the screen.-->
</form>
</vxml>

Turning to FIGS. 4B and 4C alternative internal architectures are depicted for implementing the user interface of FIGS. 1-3. Referring first to FIG. 4B, an embodiment is illustrated in which a video application 55 feeds the images, rather than a browser application as in FIG. 4A. The video and phone applications 55 and 43, are separate as in the architecture of FIG. 4A. The server 12, however, coordinates timing for pushing video images, sound and when to carry out speech recognition.

Referring to FIG. 4C, the video and audio are integrated in the same application 59 and protocol 61 as in, for example, a videophone. Server 12 (in this case a video server) therefore coordinates timing for pushing video images, sound and when to carry out speech recognition based on state.

A person skilled in the art, having read this description, may conceive of variations and alternative embodiments. For example, the data structure of the packets that are transmitted is not limited to a modified version of VoiceXML as other data structures and protocols are possible. It is contemplated that HTML content could be pushed from the IVR to the first endpoint by embedding an HTML page in the payload section of a Session Initiation Protocol (SIP) message (RFC3261). A SIP INFO method (RFC2976), or another similar method, can be employed. It is also contemplated that other media and audio/video sequencing protocols can be employed. For example, an audio/video protocol that is similar to Macromedia Flash™ can be used while routing voice traffic on the audio end, as well as speech recognition.

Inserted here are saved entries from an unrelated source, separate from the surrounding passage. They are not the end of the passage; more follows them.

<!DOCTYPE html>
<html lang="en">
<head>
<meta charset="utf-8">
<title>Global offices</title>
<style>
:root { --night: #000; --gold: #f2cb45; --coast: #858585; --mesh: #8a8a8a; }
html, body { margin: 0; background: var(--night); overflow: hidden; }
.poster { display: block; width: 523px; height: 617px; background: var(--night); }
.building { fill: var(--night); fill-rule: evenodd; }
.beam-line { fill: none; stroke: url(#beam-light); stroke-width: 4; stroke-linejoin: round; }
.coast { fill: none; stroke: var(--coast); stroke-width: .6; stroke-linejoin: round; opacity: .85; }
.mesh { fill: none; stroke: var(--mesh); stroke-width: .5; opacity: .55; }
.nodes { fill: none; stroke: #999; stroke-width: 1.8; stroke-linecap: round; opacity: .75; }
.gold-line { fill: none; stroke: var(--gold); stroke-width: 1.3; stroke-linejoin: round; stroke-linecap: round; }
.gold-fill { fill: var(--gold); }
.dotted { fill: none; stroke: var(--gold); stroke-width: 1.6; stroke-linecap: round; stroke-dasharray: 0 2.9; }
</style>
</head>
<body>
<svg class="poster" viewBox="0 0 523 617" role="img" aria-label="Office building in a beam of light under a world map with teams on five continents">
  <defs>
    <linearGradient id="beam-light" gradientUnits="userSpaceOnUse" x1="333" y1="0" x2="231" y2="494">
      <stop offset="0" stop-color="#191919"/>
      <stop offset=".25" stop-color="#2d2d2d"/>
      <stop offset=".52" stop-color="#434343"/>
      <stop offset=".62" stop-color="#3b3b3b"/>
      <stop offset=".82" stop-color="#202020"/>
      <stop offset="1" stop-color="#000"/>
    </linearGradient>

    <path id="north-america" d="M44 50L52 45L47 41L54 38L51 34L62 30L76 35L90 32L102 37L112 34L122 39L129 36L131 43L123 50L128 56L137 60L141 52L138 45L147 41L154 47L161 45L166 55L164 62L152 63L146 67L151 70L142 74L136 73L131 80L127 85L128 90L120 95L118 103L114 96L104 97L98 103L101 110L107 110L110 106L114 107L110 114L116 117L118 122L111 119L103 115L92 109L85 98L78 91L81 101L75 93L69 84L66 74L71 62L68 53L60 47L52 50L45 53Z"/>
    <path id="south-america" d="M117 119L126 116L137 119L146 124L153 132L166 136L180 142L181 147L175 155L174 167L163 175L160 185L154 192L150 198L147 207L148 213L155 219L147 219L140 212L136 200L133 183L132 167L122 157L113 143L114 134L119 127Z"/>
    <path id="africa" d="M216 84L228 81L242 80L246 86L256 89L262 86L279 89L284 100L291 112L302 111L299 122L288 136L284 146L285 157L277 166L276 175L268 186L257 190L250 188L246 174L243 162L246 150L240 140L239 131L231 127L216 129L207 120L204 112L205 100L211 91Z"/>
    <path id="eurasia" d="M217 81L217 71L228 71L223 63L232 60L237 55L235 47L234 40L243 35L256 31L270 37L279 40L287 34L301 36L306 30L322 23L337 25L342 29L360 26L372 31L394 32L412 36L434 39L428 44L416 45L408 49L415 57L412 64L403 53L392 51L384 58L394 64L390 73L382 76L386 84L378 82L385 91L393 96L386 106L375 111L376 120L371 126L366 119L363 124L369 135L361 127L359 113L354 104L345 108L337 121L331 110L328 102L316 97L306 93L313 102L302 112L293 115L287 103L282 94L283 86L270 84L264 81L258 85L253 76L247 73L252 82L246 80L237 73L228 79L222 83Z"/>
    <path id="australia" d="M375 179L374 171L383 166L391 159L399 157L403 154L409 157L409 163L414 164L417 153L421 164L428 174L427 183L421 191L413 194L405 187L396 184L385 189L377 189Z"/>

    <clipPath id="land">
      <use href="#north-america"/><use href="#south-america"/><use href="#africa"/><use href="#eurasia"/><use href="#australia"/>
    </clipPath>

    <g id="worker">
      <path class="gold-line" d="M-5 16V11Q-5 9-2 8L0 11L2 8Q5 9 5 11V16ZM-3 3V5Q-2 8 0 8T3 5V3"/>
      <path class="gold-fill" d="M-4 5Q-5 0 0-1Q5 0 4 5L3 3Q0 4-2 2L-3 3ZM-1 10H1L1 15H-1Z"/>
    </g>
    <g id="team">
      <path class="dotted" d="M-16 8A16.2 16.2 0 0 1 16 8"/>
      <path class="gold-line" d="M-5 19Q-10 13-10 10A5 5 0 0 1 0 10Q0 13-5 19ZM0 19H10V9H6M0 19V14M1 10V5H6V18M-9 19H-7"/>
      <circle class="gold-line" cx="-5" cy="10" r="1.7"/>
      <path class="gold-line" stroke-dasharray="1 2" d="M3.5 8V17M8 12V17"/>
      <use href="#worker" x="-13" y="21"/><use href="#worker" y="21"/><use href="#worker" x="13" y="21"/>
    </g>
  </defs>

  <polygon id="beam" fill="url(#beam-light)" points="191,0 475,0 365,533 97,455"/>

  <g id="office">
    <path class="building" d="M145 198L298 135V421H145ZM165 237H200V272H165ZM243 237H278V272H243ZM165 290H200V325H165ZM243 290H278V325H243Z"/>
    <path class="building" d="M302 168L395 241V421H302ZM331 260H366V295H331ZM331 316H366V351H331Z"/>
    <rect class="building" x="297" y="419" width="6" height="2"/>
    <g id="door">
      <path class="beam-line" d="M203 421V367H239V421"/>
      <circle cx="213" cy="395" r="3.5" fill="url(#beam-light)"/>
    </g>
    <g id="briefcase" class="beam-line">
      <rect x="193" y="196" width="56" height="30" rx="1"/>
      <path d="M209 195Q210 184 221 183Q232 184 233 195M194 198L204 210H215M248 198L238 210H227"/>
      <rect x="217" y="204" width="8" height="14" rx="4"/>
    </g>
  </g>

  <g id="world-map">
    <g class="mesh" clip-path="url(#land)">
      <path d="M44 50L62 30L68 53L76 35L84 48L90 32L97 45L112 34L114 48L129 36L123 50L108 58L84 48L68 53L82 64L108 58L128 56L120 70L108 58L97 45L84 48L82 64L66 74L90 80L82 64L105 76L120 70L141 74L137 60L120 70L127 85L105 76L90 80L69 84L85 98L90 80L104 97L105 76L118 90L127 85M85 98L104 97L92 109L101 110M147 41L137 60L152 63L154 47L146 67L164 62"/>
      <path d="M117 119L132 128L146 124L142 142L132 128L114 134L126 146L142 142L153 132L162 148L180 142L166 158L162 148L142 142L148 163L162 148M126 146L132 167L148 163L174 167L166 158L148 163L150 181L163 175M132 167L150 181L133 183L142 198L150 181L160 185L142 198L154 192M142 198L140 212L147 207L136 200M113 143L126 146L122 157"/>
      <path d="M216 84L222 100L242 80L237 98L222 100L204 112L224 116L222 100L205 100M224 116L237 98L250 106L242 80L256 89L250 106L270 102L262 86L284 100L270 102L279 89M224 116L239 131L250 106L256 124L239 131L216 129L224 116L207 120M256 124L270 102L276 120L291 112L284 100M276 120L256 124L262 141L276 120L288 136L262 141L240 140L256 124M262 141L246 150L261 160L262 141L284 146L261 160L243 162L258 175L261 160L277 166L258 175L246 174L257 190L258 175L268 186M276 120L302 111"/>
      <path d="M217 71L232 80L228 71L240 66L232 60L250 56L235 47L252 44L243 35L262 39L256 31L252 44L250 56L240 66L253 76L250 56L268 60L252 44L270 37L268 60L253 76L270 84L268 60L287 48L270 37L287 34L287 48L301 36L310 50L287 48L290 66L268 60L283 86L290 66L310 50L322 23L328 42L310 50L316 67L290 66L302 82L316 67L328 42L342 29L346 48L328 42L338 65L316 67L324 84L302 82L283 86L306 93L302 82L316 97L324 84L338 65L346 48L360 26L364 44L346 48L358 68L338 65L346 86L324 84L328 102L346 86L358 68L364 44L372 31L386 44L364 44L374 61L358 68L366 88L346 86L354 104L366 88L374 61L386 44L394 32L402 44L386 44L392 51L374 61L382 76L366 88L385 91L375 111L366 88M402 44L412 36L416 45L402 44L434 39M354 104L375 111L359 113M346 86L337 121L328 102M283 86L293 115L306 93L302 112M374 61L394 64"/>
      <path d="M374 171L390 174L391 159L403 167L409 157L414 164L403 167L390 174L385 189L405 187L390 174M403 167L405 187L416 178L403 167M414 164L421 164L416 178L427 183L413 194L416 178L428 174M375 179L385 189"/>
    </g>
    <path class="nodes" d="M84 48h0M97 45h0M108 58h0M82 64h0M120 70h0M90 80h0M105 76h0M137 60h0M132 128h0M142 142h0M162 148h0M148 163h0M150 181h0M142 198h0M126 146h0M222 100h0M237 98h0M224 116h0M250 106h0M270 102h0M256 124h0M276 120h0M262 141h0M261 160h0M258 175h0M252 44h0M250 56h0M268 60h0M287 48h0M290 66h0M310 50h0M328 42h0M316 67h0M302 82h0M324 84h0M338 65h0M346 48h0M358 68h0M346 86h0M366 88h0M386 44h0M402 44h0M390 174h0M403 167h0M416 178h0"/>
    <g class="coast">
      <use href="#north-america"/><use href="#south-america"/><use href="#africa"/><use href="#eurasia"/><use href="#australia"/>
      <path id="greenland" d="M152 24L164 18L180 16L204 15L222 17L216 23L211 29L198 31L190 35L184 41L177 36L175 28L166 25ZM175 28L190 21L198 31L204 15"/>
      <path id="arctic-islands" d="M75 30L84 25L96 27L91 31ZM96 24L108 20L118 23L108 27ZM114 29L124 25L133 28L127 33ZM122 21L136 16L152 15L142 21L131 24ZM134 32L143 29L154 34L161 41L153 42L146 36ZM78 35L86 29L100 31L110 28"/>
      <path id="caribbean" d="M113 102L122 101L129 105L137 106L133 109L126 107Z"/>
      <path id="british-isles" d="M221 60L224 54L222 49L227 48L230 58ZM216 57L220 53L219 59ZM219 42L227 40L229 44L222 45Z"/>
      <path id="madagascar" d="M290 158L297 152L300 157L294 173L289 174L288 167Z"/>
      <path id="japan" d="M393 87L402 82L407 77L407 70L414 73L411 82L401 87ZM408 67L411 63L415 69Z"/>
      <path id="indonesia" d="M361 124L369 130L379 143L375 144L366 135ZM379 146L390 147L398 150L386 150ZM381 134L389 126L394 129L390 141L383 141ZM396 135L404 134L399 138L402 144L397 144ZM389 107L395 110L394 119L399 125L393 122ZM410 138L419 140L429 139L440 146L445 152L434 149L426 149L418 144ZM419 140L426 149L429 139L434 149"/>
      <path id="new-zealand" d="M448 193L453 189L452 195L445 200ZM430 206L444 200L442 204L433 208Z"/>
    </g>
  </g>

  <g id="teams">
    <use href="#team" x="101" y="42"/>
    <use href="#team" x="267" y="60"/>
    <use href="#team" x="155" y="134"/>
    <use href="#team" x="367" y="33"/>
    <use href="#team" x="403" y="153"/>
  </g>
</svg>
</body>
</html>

Still other variations and modifications may occur to those skilled in the art.

All such variations and alternative embodiments are believed to be within the ambit of the claims appended hereto.